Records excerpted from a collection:
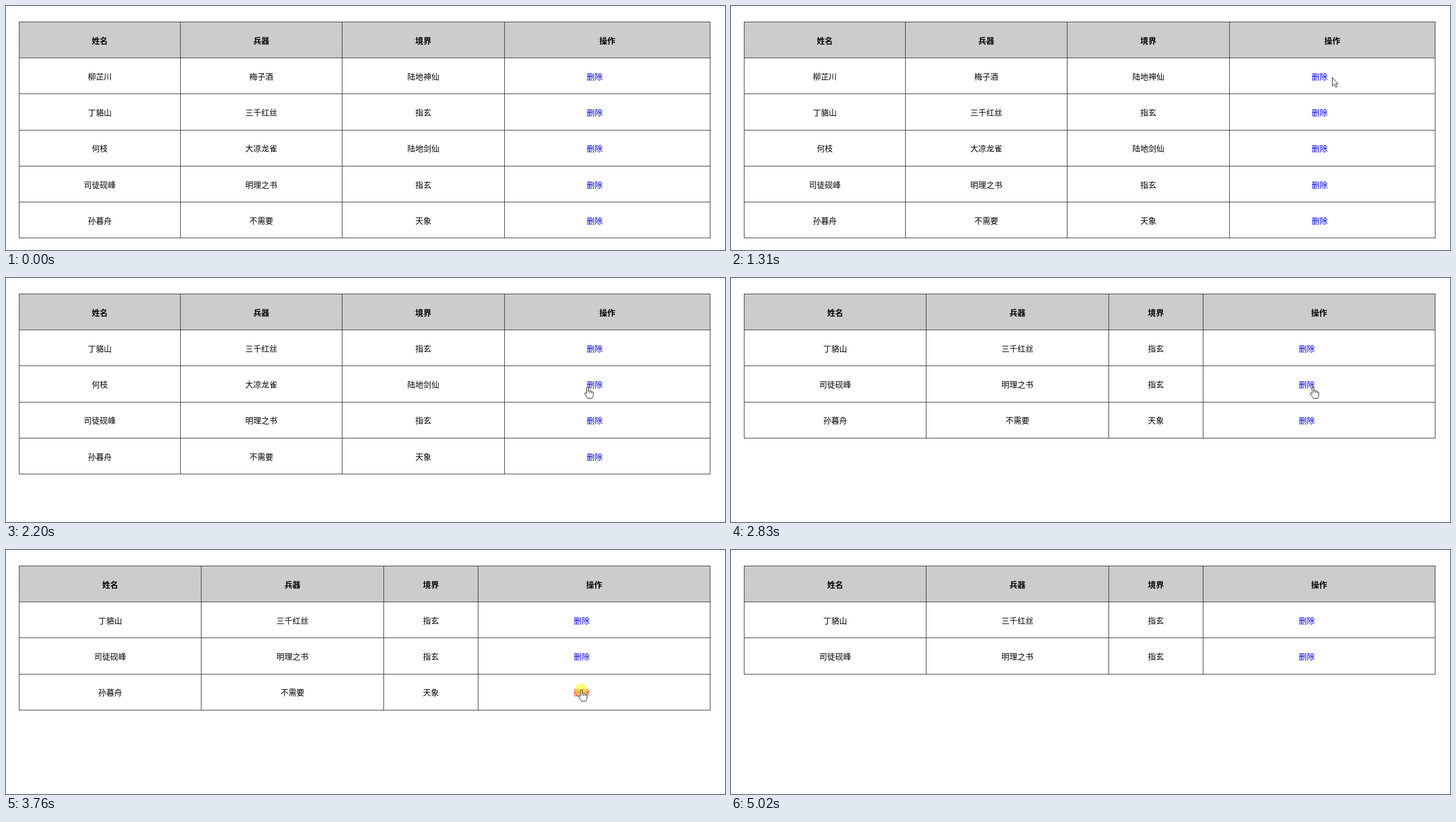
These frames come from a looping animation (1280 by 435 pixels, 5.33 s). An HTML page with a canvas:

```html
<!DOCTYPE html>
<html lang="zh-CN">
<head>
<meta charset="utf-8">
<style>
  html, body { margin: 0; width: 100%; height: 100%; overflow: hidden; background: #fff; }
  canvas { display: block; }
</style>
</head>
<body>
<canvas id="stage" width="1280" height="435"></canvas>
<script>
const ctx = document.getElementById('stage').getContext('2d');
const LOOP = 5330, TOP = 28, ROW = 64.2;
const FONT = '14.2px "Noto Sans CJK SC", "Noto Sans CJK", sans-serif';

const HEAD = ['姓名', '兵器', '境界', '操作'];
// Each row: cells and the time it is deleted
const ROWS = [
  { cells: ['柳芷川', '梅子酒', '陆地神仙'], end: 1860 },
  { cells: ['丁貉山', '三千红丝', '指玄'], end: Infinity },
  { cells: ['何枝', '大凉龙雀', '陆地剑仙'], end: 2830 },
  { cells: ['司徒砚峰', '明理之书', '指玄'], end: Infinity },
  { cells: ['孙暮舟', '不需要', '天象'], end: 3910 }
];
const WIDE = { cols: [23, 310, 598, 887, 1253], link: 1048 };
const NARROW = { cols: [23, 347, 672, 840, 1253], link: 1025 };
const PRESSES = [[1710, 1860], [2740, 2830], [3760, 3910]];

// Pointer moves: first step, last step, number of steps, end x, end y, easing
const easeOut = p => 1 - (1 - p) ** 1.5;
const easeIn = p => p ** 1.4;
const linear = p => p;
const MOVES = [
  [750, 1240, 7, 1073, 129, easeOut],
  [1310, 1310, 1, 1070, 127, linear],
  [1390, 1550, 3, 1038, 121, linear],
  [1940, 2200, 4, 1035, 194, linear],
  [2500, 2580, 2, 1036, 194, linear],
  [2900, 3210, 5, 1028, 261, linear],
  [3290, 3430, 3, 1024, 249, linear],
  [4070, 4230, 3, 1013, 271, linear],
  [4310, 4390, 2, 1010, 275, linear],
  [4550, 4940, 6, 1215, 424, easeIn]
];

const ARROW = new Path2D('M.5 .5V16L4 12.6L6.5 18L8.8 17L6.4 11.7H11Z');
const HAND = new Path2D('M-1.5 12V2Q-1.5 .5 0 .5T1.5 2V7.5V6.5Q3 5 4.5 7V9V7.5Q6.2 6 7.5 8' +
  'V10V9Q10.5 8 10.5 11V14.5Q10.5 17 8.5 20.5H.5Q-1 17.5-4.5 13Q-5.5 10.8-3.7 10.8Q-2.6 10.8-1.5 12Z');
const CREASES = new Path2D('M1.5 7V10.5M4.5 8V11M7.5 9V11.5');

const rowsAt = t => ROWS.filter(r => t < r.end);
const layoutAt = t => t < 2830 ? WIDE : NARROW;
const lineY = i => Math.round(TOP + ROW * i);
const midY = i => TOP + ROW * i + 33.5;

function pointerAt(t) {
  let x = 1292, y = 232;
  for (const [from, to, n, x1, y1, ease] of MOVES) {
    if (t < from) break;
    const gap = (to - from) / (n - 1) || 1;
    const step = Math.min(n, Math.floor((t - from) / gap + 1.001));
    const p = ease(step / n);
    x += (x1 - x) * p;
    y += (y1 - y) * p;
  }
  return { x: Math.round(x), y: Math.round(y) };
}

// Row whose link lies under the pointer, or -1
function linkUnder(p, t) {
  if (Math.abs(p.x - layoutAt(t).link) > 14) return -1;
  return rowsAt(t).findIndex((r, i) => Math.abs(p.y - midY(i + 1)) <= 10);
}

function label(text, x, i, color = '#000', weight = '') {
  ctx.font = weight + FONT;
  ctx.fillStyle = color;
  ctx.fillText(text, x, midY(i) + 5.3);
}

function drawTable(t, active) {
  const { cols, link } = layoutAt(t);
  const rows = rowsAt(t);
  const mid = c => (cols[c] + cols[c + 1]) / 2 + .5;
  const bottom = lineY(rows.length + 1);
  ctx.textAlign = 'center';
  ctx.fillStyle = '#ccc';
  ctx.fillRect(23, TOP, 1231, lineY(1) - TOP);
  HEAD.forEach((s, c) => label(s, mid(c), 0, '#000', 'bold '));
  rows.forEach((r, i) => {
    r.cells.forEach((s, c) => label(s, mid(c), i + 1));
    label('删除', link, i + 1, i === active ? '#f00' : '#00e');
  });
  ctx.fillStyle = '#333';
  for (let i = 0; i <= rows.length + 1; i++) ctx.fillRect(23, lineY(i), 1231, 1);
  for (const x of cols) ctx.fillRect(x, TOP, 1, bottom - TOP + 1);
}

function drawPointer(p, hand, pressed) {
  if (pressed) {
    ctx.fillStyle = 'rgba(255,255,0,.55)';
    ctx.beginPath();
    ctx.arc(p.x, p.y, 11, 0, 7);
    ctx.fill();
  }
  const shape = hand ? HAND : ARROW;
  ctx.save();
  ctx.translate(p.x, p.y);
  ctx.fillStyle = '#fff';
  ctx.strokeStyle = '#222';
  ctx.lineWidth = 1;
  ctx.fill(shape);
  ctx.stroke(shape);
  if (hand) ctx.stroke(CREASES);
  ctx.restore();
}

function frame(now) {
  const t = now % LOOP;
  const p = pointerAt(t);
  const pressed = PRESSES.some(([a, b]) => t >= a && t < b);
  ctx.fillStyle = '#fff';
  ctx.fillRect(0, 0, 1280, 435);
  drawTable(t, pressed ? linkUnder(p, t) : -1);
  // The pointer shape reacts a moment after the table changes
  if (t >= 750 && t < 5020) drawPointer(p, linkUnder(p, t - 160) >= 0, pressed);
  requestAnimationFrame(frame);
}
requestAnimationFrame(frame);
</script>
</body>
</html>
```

> _Task item_: Return the data above in its exact wording, with none of the pictures.

> _Output_:
These frames come from a looping animation (1280 by 435 pixels, 5.33 s). An HTML page with a canvas:

```html
<!DOCTYPE html>
<html lang="zh-CN">
<head>
<meta charset="utf-8">
<style>
  html, body { margin: 0; width: 100%; height: 100%; overflow: hidden; background: #fff; }
  canvas { display: block; }
</style>
</head>
<body>
<canvas id="stage" width="1280" height="435"></canvas>
<script>
const ctx = document.getElementById('stage').getContext('2d');
const LOOP = 5330, TOP = 28, ROW = 64.2;
const FONT = '14.2px "Noto Sans CJK SC", "Noto Sans CJK", sans-serif';

const HEAD = ['姓名', '兵器', '境界', '操作'];
// Each row: cells and the time it is deleted
const ROWS = [
  { cells: ['柳芷川', '梅子酒', '陆地神仙'], end: 1860 },
  { cells: ['丁貉山', '三千红丝', '指玄'], end: Infinity },
  { cells: ['何枝', '大凉龙雀', '陆地剑仙'], end: 2830 },
  { cells: ['司徒砚峰', '明理之书', '指玄'], end: Infinity },
  { cells: ['孙暮舟', '不需要', '天象'], end: 3910 }
];
const WIDE = { cols: [23, 310, 598, 887, 1253], link: 1048 };
const NARROW = { cols: [23, 347, 672, 840, 1253], link: 1025 };
const PRESSES = [[1710, 1860], [2740, 2830], [3760, 3910]];

// Pointer moves: first step, last step, number of steps, end x, end y, easing
const easeOut = p => 1 - (1 - p) ** 1.5;
const easeIn = p => p ** 1.4;
const linear = p => p;
const MOVES = [
  [750, 1240, 7, 1073, 129, easeOut],
  [1310, 1310, 1, 1070, 127, linear],
  [1390, 1550, 3, 1038, 121, linear],
  [1940, 2200, 4, 1035, 194, linear],
  [2500, 2580, 2, 1036, 194, linear],
  [2900, 3210, 5, 1028, 261, linear],
  [3290, 3430, 3, 1024, 249, linear],
  [4070, 4230, 3, 1013, 271, linear],
  [4310, 4390, 2, 1010, 275, linear],
  [4550, 4940, 6, 1215, 424, easeIn]
];

const ARROW = new Path2D('M.5 .5V16L4 12.6L6.5 18L8.8 17L6.4 11.7H11Z');
const HAND = new Path2D('M-1.5 12V2Q-1.5 .5 0 .5T1.5 2V7.5V6.5Q3 5 4.5 7V9V7.5Q6.2 6 7.5 8' +
  'V10V9Q10.5 8 10.5 11V14.5Q10.5 17 8.5 20.5H.5Q-1 17.5-4.5 13Q-5.5 10.8-3.7 10.8Q-2.6 10.8-1.5 12Z');
const CREASES = new Path2D('M1.5 7V10.5M4.5 8V11M7.5 9V11.5');

const rowsAt = t => ROWS.filter(r => t < r.end);
const layoutAt = t => t < 2830 ? WIDE : NARROW;
const lineY = i => Math.round(TOP + ROW * i);
const midY = i => TOP + ROW * i + 33.5;

function pointerAt(t) {
  let x = 1292, y = 232;
  for (const [from, to, n, x1, y1, ease] of MOVES) {
    if (t < from) break;
    const gap = (to - from) / (n - 1) || 1;
    const step = Math.min(n, Math.floor((t - from) / gap + 1.001));
    const p = ease(step / n);
    x += (x1 - x) * p;
    y += (y1 - y) * p;
  }
  return { x: Math.round(x), y: Math.round(y) };
}

// Row whose link lies under the pointer, or -1
function linkUnder(p, t) {
  if (Math.abs(p.x - layoutAt(t).link) > 14) return -1;
  return rowsAt(t).findIndex((r, i) => Math.abs(p.y - midY(i + 1)) <= 10);
}

function label(text, x, i, color = '#000', weight = '') {
  ctx.font = weight + FONT;
  ctx.fillStyle = color;
  ctx.fillText(text, x, midY(i) + 5.3);
}

function drawTable(t, active) {
  const { cols, link } = layoutAt(t);
  const rows = rowsAt(t);
  const mid = c => (cols[c] + cols[c + 1]) / 2 + .5;
  const bottom = lineY(rows.length + 1);
  ctx.textAlign = 'center';
  ctx.fillStyle = '#ccc';
  ctx.fillRect(23, TOP, 1231, lineY(1) - TOP);
  HEAD.forEach((s, c) => label(s, mid(c), 0, '#000', 'bold '));
  rows.forEach((r, i) => {
    r.cells.forEach((s, c) => label(s, mid(c), i + 1));
    label('删除', link, i + 1, i === active ? '#f00' : '#00e');
  });
  ctx.fillStyle = '#333';
  for (let i = 0; i <= rows.length + 1; i++) ctx.fillRect(23, lineY(i), 1231, 1);
  for (const x of cols) ctx.fillRect(x, TOP, 1, bottom - TOP + 1);
}

function drawPointer(p, hand, pressed) {
  if (pressed) {
    ctx.fillStyle = 'rgba(255,255,0,.55)';
    ctx.beginPath();
    ctx.arc(p.x, p.y, 11, 0, 7);
    ctx.fill();
  }
  const shape = hand ? HAND : ARROW;
  ctx.save();
  ctx.translate(p.x, p.y);
  ctx.fillStyle = '#fff';
  ctx.strokeStyle = '#222';
  ctx.lineWidth = 1;
  ctx.fill(shape);
  ctx.stroke(shape);
  if (hand) ctx.stroke(CREASES);
  ctx.restore();
}

function frame(now) {
  const t = now % LOOP;
  const p = pointerAt(t);
  const pressed = PRESSES.some(([a, b]) => t >= a && t < b);
  ctx.fillStyle = '#fff';
  ctx.fillRect(0, 0, 1280, 435);
  drawTable(t, pressed ? linkUnder(p, t) : -1);
  // The pointer shape reacts a moment after the table changes
  if (t >= 750 && t < 5020) drawPointer(p, linkUnder(p, t - 160) >= 0, pressed);
  requestAnimationFrame(frame);
}
requestAnimationFrame(frame);
</script>
</body>
</html>
```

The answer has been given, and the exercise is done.